Wikipedia description: “Circle is a 2015 American psychological thriller film… In the film, fifty people wake up in a darkened room, only to find that one of them is killed every two minutes or when they attempt to leave. When they realize that they can control which person is selected to die, blocs emerge based on personal values.”
Not that many. I remember adding it to the list when it was first screened at film festivals and thinking it was an intriguing concept, but that the film’s poster and some reviews made it seem like a cut-rate, even-lower budget version of Cube (1997).
I completely forgot about it until I saw that it had been added to Netflix.
Why I Took it off the List
Browsing Netflix for something interesting to watch on a lazy Sunday afternoon, I noticed Circle was listed under the thriller sidebar and became intrigued by it again. Having recently watched the fantastic El Hoyo (2019), a similarly socially-minded sci-fi, I was in the mood for it.
When I snuck a glance at the reviews for the film on Rotten Tomatoes, I noticed that the majority were pretty positive, and largely praised the tension and structure of the script. Being a fan of Twilight Zone-style scenarios, which this definitely seemed to be, I decided to give the film a look.
Spoilers? Nope! I may include spoilers in some reviews, but not in this one. If I do include spoilers, I’ll give you fair warning.
Review of Circle

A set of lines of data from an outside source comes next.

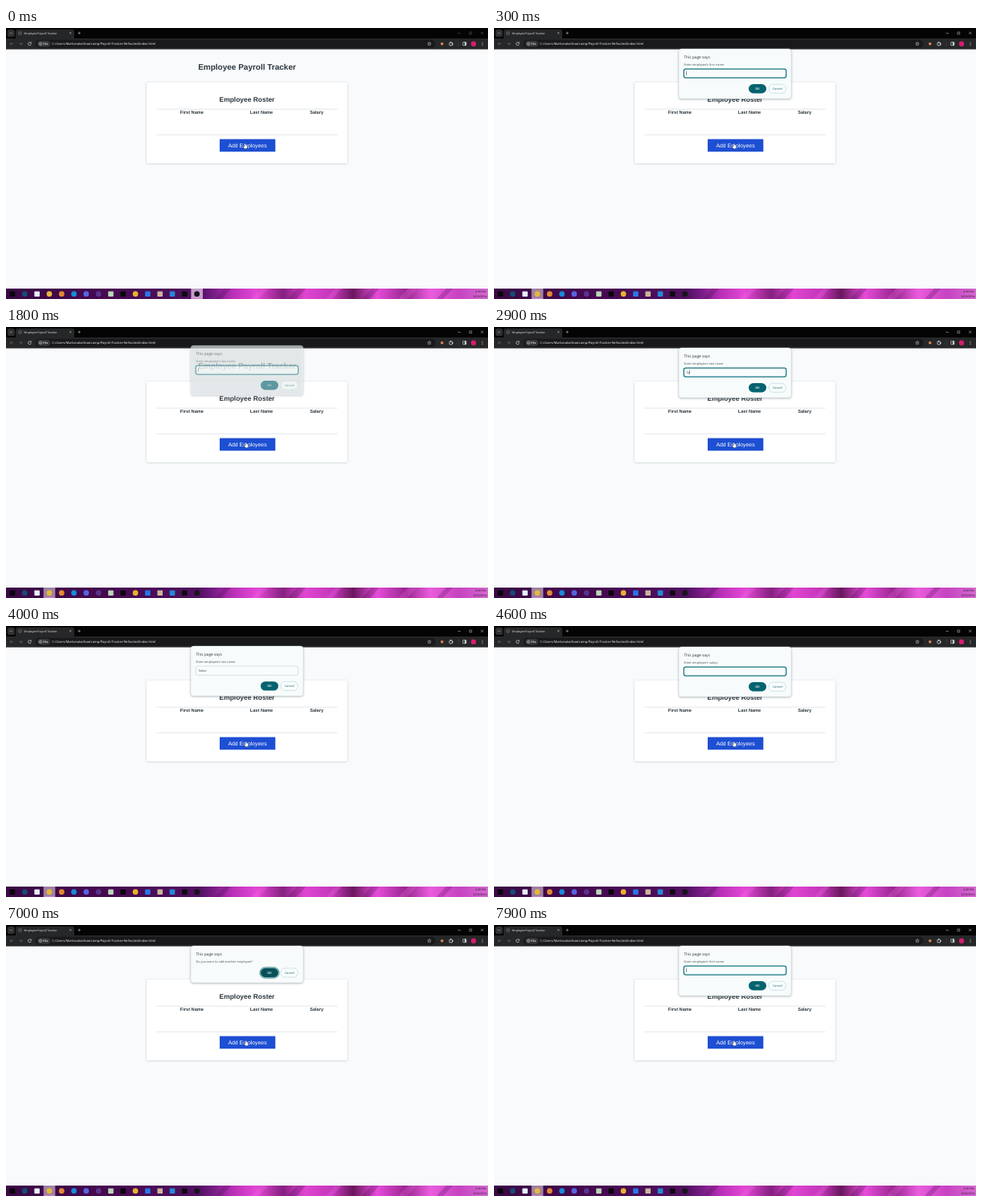
These frames come from a looping animation (600x338 px, 8000 ms). An HTML page with a canvas:

```html
<!DOCTYPE html>
<html lang="en">
<head>
<meta charset="utf-8">
<title>Employee Payroll Tracker</title>
<style>
html, body { margin: 0; width: 100%; height: 100%; overflow: hidden; background: #f8fafb; }
canvas { display: block; width: 100vw; height: 100vh; }
</style>
</head>
<body>
<canvas id="stage"></canvas>
<script>
const W = 600, H = 338, LOOP = 8000;
const canvas = document.getElementById('stage');
const ctx = canvas.getContext('2d');
const ARIAL = '"Liberation Sans", Arial, sans-serif';
const UI = '"Open Sans", "Noto Sans", sans-serif';
const TEAL = '#03636f';

// Each dialog opens at `at`, starts closing at `end`; `keys` are keystroke times.
const dialogs = [
  { at: 200, end: 1700, msg: "Enter employee's first name", word: 'Sid', keys: [800, 1000, 1200] },
  { at: 1800, end: 4000, msg: "Enter employee's last name", word: 'Talbot', keys: [2700, 2900, 3100, 3200, 3300, 3500] },
  { at: 4100, end: 6800, msg: "Enter employee's salary", word: '60000', keys: [5800, 6000, 6200, 6300, 6400] },
  { at: 6900, end: 7700, msg: 'Do you want to add another employee?', confirm: true },
  { at: 7800, end: 9000, msg: "Enter employee's first name", word: '', keys: [] }
];
const caretOff = [[600, 700], [2300, 2600], [4600, 5100], [5600, 5800]];

function rect(x, y, w, h, fill) {
  ctx.fillStyle = fill;
  ctx.fillRect(x, y, w, h);
}

function box(x, y, w, h, r, fill, stroke, lw = 0.6) {
  ctx.beginPath();
  ctx.roundRect(x, y, w, h, r);
  if (fill) { ctx.fillStyle = fill; ctx.fill(); }
  if (stroke) { ctx.strokeStyle = stroke; ctx.lineWidth = lw; ctx.stroke(); }
}

function dot(x, y, r, fill, stroke) {
  ctx.beginPath();
  ctx.arc(x, y, r, 0, 7);
  if (fill) { ctx.fillStyle = fill; ctx.fill(); }
  if (stroke) { ctx.strokeStyle = stroke; ctx.lineWidth = 0.6; ctx.stroke(); }
}

function path(points, color, lw = 0.6) {
  ctx.beginPath();
  for (let i = 0; i < points.length; i += 2) ctx.lineTo(points[i], points[i + 1]);
  ctx.strokeStyle = color;
  ctx.lineWidth = lw;
  ctx.stroke();
}

function text(str, x, y, size, color, family = UI, weight = 400, align = 'left') {
  ctx.font = `${weight} ${size}px ${family}`;
  ctx.textAlign = align;
  ctx.fillStyle = color;
  ctx.fillText(str, x, y);
}

function withShadow(color, blur, dy, draw) {
  ctx.save();
  const k = canvas.width / W;
  ctx.shadowColor = color;
  ctx.shadowBlur = blur * k;
  ctx.shadowOffsetY = dy * k;
  draw();
  ctx.restore();
}

function cross(x, y, r, color) {
  path([x - r, y - r, x + r, y + r], color, 0.5);
  path([x - r, y + r, x + r, y - r], color, 0.5);
}

function drawBrowser(active) {
  const ink = '#d8dadc', dim = '#77797c', ctl = active ? '#e4e4e4' : '#707070';
  rect(0, 0, W, 13, '#040405');
  box(1.8, 2, 9, 9, 2.6, '#303133');
  path([5, 5.8, 6.3, 7.1, 7.6, 5.8], ink);
  box(12, 1.8, 73, 14, 3, '#262728');
  dot(17.5, 6.5, 1.9, null, '#85888b');
  path([16.2, 7.8, 18.8, 5.2], '#85888b', 0.5);
  text('Employee Payroll Tracker', 22.4, 7.7, 3.52, '#f4f4f4', UI, 500);
  cross(80.2, 6.3, 1.1, ink);
  path([89.5, 6.3, 92.9, 6.3], ink, 0.5);
  path([91.2, 4.6, 91.2, 8], ink, 0.5);
  path([562.6, 6.5, 565.8, 6.5], ctl, 0.5);
  box(576.9, 5, 2.8, 2.8, 0.3, null, ctl, 0.5);
  cross(592.7, 6.3, 1.5, ctl);

  rect(0, 13, W, 13.6, '#262728');
  box(36.5, 14.7, 498, 10, 5, '#19191b');
  path([9, 19.7, 5.2, 19.7], dim);
  path([7, 17.9, 5.2, 19.7, 7, 21.5], dim);
  path([16.4, 19.7, 20.2, 19.7], dim);
  path([18.4, 17.9, 20.2, 19.7, 18.4, 21.5], dim);
  ctx.beginPath();
  ctx.arc(29.5, 19.7, 1.9, 0.3, 5.5);
  ctx.strokeStyle = ink;
  ctx.lineWidth = 0.7;
  ctx.stroke();
  path([31.4, 17.6, 31.4, 19.1, 29.9, 19.1], ink);
  box(39, 16, 16, 7.4, 3.7, '#37383b');
  dot(43, 19.7, 1.6, null, ink);
  path([43, 19.3, 43, 20.8], ink, 0.5);
  text('File', 46.3, 21, 3.6, '#eee', UI, 600);
  text('C:/Users/Marbrooke/bootcamp/Payroll-Tracker-Refracted/index.html', 57.3, 21.1, 4.05, '#f6f6f6', UI, 500);

  ctx.beginPath();
  for (let i = 0; i < 10; i++) {
    const a = i * Math.PI / 5 - Math.PI / 2, r = i % 2 ? 1 : 2.3;
    ctx.lineTo(527 + r * Math.cos(a), 19.8 + r * Math.sin(a));
  }
  ctx.closePath();
  ctx.strokeStyle = ink;
  ctx.lineWidth = 0.5;
  ctx.stroke();
  dot(542.8, 19.7, 1.8, '#dd835d');
  box(552, 18.2, 3.6, 3.6, 0.5, null, ink, 0.8);
  dot(553.8, 17.7, 0.8, ink);
  dot(556, 20, 0.8, ink);
  path([563.2, 16.5, 563.2, 23], '#515254', 0.4);
  box(568.8, 17.7, 4, 4, 0.4, null, ink, 0.7);
  rect(571, 17.7, 1.8, 4, ink);
  dot(582, 19.7, 3.2, '#d51c70');
  for (let i = -1; i < 2; i++) dot(593, 19.7 + i * 1.7, 0.5, ink);
}

function drawPage() {
  const ink = '#2b363d';
  rect(0, 26, W, 299, '#f8fafb');
  text('Employee Payroll Tracker', 300, 52.2, 10, ink, ARIAL, 700, 'center');
  withShadow('rgba(40,65,80,.26)', 2.5, 0.5, () => box(175, 68, 250, 100.7, 1.2, '#fff'));
  text('Employee Roster', 300, 91.7, 8.44, ink, ARIAL, 700, 'center');
  rect(187.5, 100.8, 225, 0.6, '#ccd6df');
  rect(187.5, 132.8, 225, 0.6, '#ccd6df');
  [['First Name', 231.4], ['Last Name', 318], ['Salary', 386.6]].forEach(([s, x]) =>
    text(s, x, 107, 5.63, ink, ARIAL, 700, 'center'));
  rect(266, 138.6, 69.3, 15.7, '#1d4fd3');
  text('Add Employees', 300.5, 148.7, 6.88, '#fff', ARIAL, 400, 'center');
}

function drawHand(x, y) {
  ctx.save();
  ctx.translate(x, y);
  ctx.beginPath();
  [-0.8, -3, 0.2, -3, 0.3, -1.2, 2.4, -0.5, 2.3, 1.7, 1.5, 3.4, -0.8, 3.4, -2.5, 0.8, -1.9, 0.3, -0.8, 1]
    .forEach((v, i, p) => { if (i % 2) ctx.lineTo(p[i - 1], v); });
  ctx.closePath();
  ctx.lineJoin = 'round';
  ctx.lineWidth = 0.9;
  ctx.strokeStyle = '#10204c';
  ctx.stroke();
  ctx.fillStyle = '#fff';
  ctx.fill();
  ctx.restore();
}

function drawTaskbar(active) {
  const g = ctx.createLinearGradient(0, 0, W, 0);
  [[0, '#3a0945'], [0.2, '#45094f'], [0.4, '#501060'], [0.43, '#761c84'], [0.47, '#b830b6'],
   [0.52, '#e447d6'], [0.575, '#85207f'], [0.62, '#e045d2'], [0.68, '#c236b8'], [0.72, '#6a175e'],
   [0.77, '#e64cda'], [0.83, '#98268f'], [0.88, '#ea5cdd'], [0.94, '#c643c1'], [1, '#d669d1']]
    .forEach(([p, c]) => g.addColorStop(p, c));
  rect(0, 325, W, 13, g);
  // Broad, soft streaks over the bright half.
  ctx.save();
  ctx.beginPath();
  ctx.rect(250, 325, 330, 13);
  ctx.clip();
  for (let i = 0; i < 7; i++) {
    const x = 262 + i * 46;
    path([x, 340, x + 16, 323], i % 2 ? 'rgba(250,120,238,.22)' : 'rgba(70,10,80,.25)', 6 + i % 3);
  }
  ctx.restore();

  const focus = active ? 54 : 237.7;
  rect(focus - 7.3, 325, 14.6, 13, active ? 'rgba(200,180,200,.7)' : 'rgba(226,194,228,.8)');
  rect(focus - 7, 337.1, 14, 0.9, '#d67fd3');
  const icons = ['#08070a', '#174a73', '#e8effb', '#e5b83b', '#e38a32', '#168bd8', '#5865e0', '#59338c',
    '#b9d6b6', '#08080a', '#e9b32c', '#2878e8', '#c9b69a', '#2589d6', '#0b0b0d', '#17151a'];
  icons.forEach((c, i) => {
    const x = 8 + i * 15.31;
    if ([0, 2, 8, 9, 11, 12, 13, 14].includes(i)) box(x - 3.3, 328.4, 6.6, 6.6, 0.8, c);
    else dot(x, 331.7, 3.4, c);
  });
  text('2:39 PM', 597.5, 330, 3.6, '#17101b', UI, 500, 'right');
  text('2/22/2024', 598.5, 335.8, 3.6, '#17101b', UI, 500, 'right');
}

function drawDialog(d, t) {
  const closing = t >= d.end;
  const opening = t < d.at + 100;
  const h = d.confirm ? 46 : 62.2;
  const cy = d.confirm ? 59.5 : 75.8;
  const fill = '#f7fbfb';
  ctx.save();
  ctx.globalAlpha = opening ? 0.6 : 1;
  ctx.translate(0, opening ? -3 : closing ? -0.9 : 0);
  withShadow('rgba(20,45,55,.38)', 3, 0.8, () => box(230, 26, 140, h, 3.5, fill));
  box(230, 26, 140, h, 3.5, null, '#c9d6d8', 0.4);
  text('This page says', 236.4, 38, 4.84, '#243033', UI, 500);
  text(d.msg, 236.4, 46.8, 3.84, '#465357');

  if (!d.confirm) {
    const value = d.word.slice(0, d.keys.filter(k => t >= k).length);
    box(236.3, 51, 127.4, 11.2, 2.4, '#f9fcfc', closing ? '#c3cfd2' : '#147581', closing ? 0.6 : 1.25);
    text(value, 239.3, 57.9, 3.6, '#33434a');
    const hidden = closing || caretOff.some(([a, b]) => t >= a && t < b);
    if (!hidden) rect(239.5 + ctx.measureText(value).width, 53.8, 0.5, 5.2, '#17282e');
  }

  if (d.confirm) box(316, cy - 6.6, 24, 13.2, 6.6, fill, TEAL, 0.8);
  box(317, cy - 5.7, 22, 11.4, 5.7, d.confirm ? '#07505a' : TEAL);
  text('OK', 328, cy + 1.35, 3.8, '#fff', UI, 600, 'center');
  box(342, cy - 5.6, 21.5, 11.2, 5.6, '#f9fcfc', '#a7d1d3', 0.55);
  text('Cancel', 352.8, cy + 1.3, 3.8, '#0c6771', UI, 500, 'center');
  ctx.restore();
}

function draw(t) {
  const active = t >= 200;
  drawPage();
  drawHand(active ? 299 : 297.8, 147.2);
  drawBrowser(active);
  drawTaskbar(active);
  const d = dialogs.find(q => t >= q.at && t < q.end + 100);
  if (d) drawDialog(d, t);
}

function resize() {
  const dpr = window.devicePixelRatio || 1;
  canvas.width = Math.round(innerWidth * dpr);
  canvas.height = Math.round(innerHeight * dpr);
}

const start = performance.now();
function frame() {
  ctx.setTransform(canvas.width / W, 0, 0, canvas.height / H, 0, 0);
  ctx.textRendering = 'geometricPrecision';
  draw((performance.now() - start) % LOOP);
  requestAnimationFrame(frame);
}

addEventListener('resize', resize);
resize();
frame();
</script>
</body>
</html>
```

Circle is one of those low-budget films that takes a simple set-up largely based in a single location and spins it out into a feature, a venture that often lives or dies on the quality of the script.
Even then, limited-location thrillers are usually spiced up by cutaways to other action or flashbacks, as in Saw (2004), or 127 Hours (2010), or held together by a charismatic central performer giving it their all, as with Ryan Reynolds in Buried (2010) or Tom Hardy in Locke (2013).
Luckily, Circle has a well-developed script that digs surprisingly deep into psychological and moral dilemmas and keeps the tension high throughout. It is somewhat similar to Cube in concept but has more of an emphasis on exploring the ethical dilemma of a deadly survival situation.
There are no central stars in Circle to hold the audience’s attention: the closest thing the film gets to a recognizable performer is Julie Benz, best known as Rita from Dexter (2006-2013).
But she gets no more screen time than most of the other 49 unfortunate souls who find themselves held against their will in a mysterious room atop a kind of hellish gameshow set/living board game.
The diverse range of people wake up in a black void-lined space with glowing red floor tiles and a bulbous central contraption that emits ominous beeps and buzzes. There is no Jigsaw-like figure to explain the rules of this obvious trap, so the forced participants begin to try to work it out amongst themselves as a group.
And this is where the impressively sustained tension in the film kicks in, as, who would guess it, a large group of individuals do not all share the same opinion. Especially when it turns out that the diabolical contraption is killing somebody off every two minutes, and that they can actually influence the decision by casting a vote.
Insightful Observations into Group-think
One of the best devices that Hann and Miscione’s script employs is the restriction of space and movement given to the characters. All of the victims in this group are confined to a small dot of flooring, as, if they step off, they instantly get zapped and killed.
This forces the characters to interact and begrudgingly try to reason with each other, and also to become even more guarded as the question of who lives and who dies becomes hinged on opinion and moral grandstanding.
This leads to some pretty insightful observations into group-think, and as well as to several provocative ethical dilemmas as the group tries to weed out any perceived moral failings in the people around them.
It quickly becomes a fascinating and disturbing investigation into how far people will go to survive, helped by a clever and carefully considered script.
There are also some nice little touches in Circle that add to the believable world-building, including a layout whose continuity and positioning is carefully cultivated, as well as the strange functions of the deadly puzzle the protagonists find themselves in.
I found the ending to be a bit of a letdown after everything, as the possible implications about just who manages to survive the circle are left a bit vague, although the reveal of the final survivor(s) and how they managed to play the game is certainly surprising and even shocking.
Still, the final shot leaves you with more questions than answers and feels more like sequel bait than a satisfying conclusion.
Maybe a second part will see the light of day now the film is being pushed by Netflix, and I for one definitely wouldn’t be against the idea of seeing a whole new slice of society being put through a circle-inflicted ringer.
Final Score: 7/10
Worth checking out?
Yes, this smartly written sci-fi takes more than a few leaves out of Cube’s book but succeeds as a thought-provoking examination of society on its own. Not a bad way to spend a lazy Sunday evening, even if it doesn’t quite match the shocks and production value of El Hoyo.
Saying that, I can’t guarantee that on Monday morning you won’t be paranoid about which of your co-workers would bump you off in a similar Circle situation.
Find out what I thought of another horror recently added to Netflix in my next review.